(Source texts of formatted documents)
______________________________

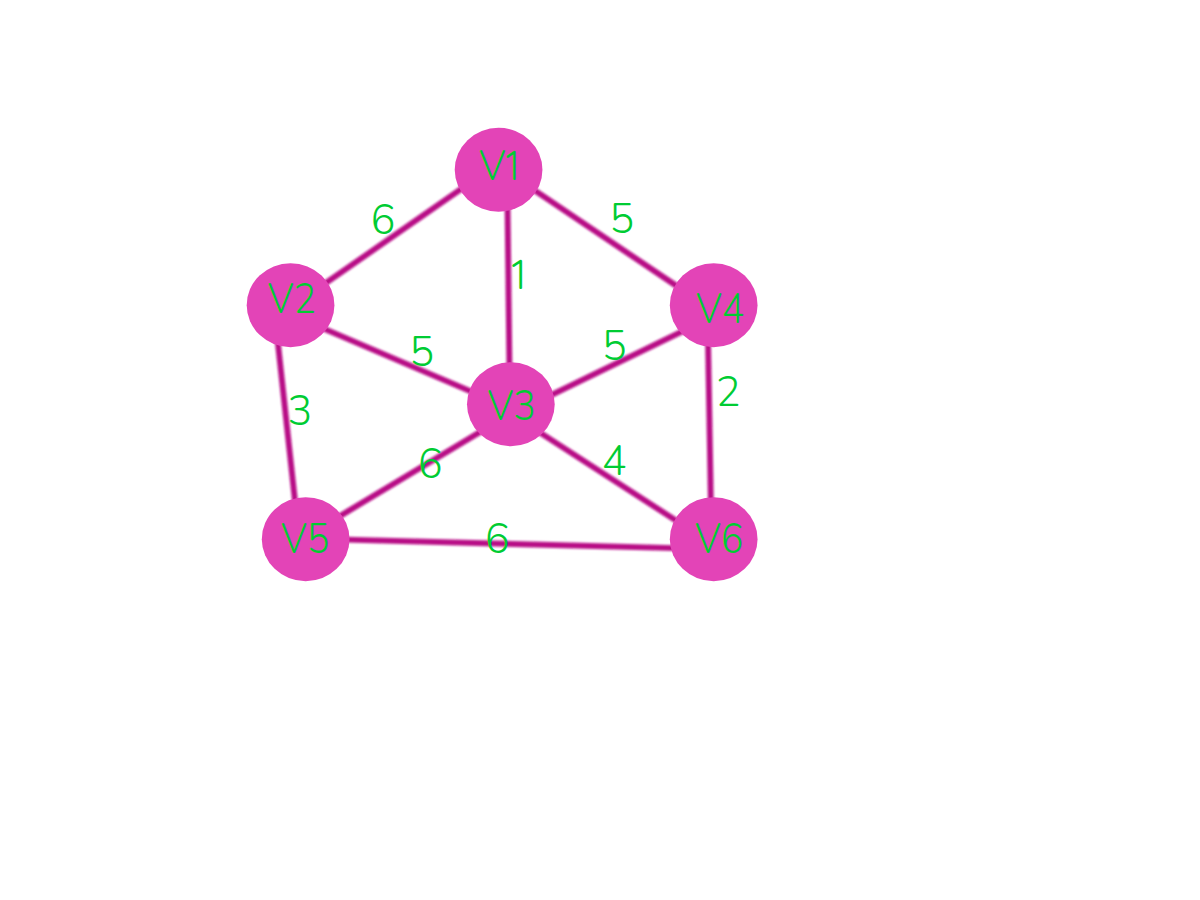
<!DOCTYPE html>
<html lang="en">
<head>
<meta charset="utf-8">
<title>Weighted graph</title>
<link rel="stylesheet" href="https://fonts.googleapis.com/css2?family=Nunito:wght@300..400&family=Quicksand:wght@400&display=swap">
<style>
  :root {
    --paper: #ffffff;
    --node: #e344b7;
    --edge: #b80f86;
    --label: #00cc33;
  }
  html, body { margin: 0; overflow: hidden; background: var(--paper); }
  .graph { display: block; width: 1200px; height: 900px; background: var(--paper); }
  .edges { stroke: var(--edge); stroke-width: 6.2; fill: none; filter: url(#soft-edge); }
  .nodes { fill: var(--node); }
  .labels { fill: var(--label); font: 350 44px Nunito, sans-serif; }
  .weights { text-anchor: middle; }
  .one { font-family: Quicksand, sans-serif; font-weight: 400; }
</style>
</head>
<body>
<svg class="graph" viewBox="0 0 1272 954" role="img" aria-label="Weighted graph with six vertices and ten edges">
  <defs>
    <filter id="soft-edge" filterUnits="userSpaceOnUse" x="0" y="0" width="1272" height="954">
      <feGaussianBlur stdDeviation="1.1"/>
    </filter>
    <ellipse id="vertex" rx="46.5" ry="44.5"/>
  </defs>

  <g class="edges">
    <path d="M492 198 344 301"/>
    <path d="M538 218 540 390"/>
    <path d="M564 200 720 305"/>
    <path d="M340 347 504 417"/>
    <path d="M582 420 726 350"/>
    <path d="M294 358 313 534"/>
    <path d="M512 456 357 549"/>
    <path d="M570 457 720 554"/>
    <path d="M750.5 360 753.5 532"/>
    <path d="M366 572 716 581"/>
  </g>

  <g class="nodes">
    <use href="#vertex" x="528.5" y="180"/>
    <use href="#vertex" x="308" y="323.5"/>
    <use href="#vertex" x="541.5" y="428.5"/>
    <use href="#vertex" x="756.5" y="323.5"/>
    <use href="#vertex" x="324" y="571.5"/>
    <use href="#vertex" x="756.5" y="571.5"/>
  </g>

  <g class="labels">
    <text x="508" y="191" textLength="43" lengthAdjust="spacingAndGlyphs">V<tspan class="one">1</tspan></text>
    <text x="284" y="332" textLength="51" lengthAdjust="spacingAndGlyphs">V2</text>
    <text x="517" y="445" textLength="51" lengthAdjust="spacingAndGlyphs">V3</text>
    <text x="738" y="342" textLength="51" lengthAdjust="spacingAndGlyphs">V4</text>
    <text x="298" y="586" textLength="51" lengthAdjust="spacingAndGlyphs">V5</text>
    <text x="737" y="586" textLength="51" lengthAdjust="spacingAndGlyphs">V6</text>
  </g>

  <g class="labels weights">
    <text x="406" y="248">6</text>
    <text x="659" y="247">5</text>
    <text class="one" x="550" y="306">1</text>
    <text x="447" y="388">5</text>
    <text x="651" y="382">5</text>
    <text x="772" y="430">2</text>
    <text x="318" y="451">3</text>
    <text x="456" y="507">6</text>
    <text x="651" y="504">4</text>
    <text x="527" y="586">6</text>
  </g>
</svg>
</body>
</html>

______________________________

### [What to produce]
Gather all lines of the records that include the word "Weighted".

### [Response area]
<title>Weighted graph</title>
<svg class="graph" viewBox="0 0 1272 954" role="img" aria-label="Weighted graph with six vertices and ten edges">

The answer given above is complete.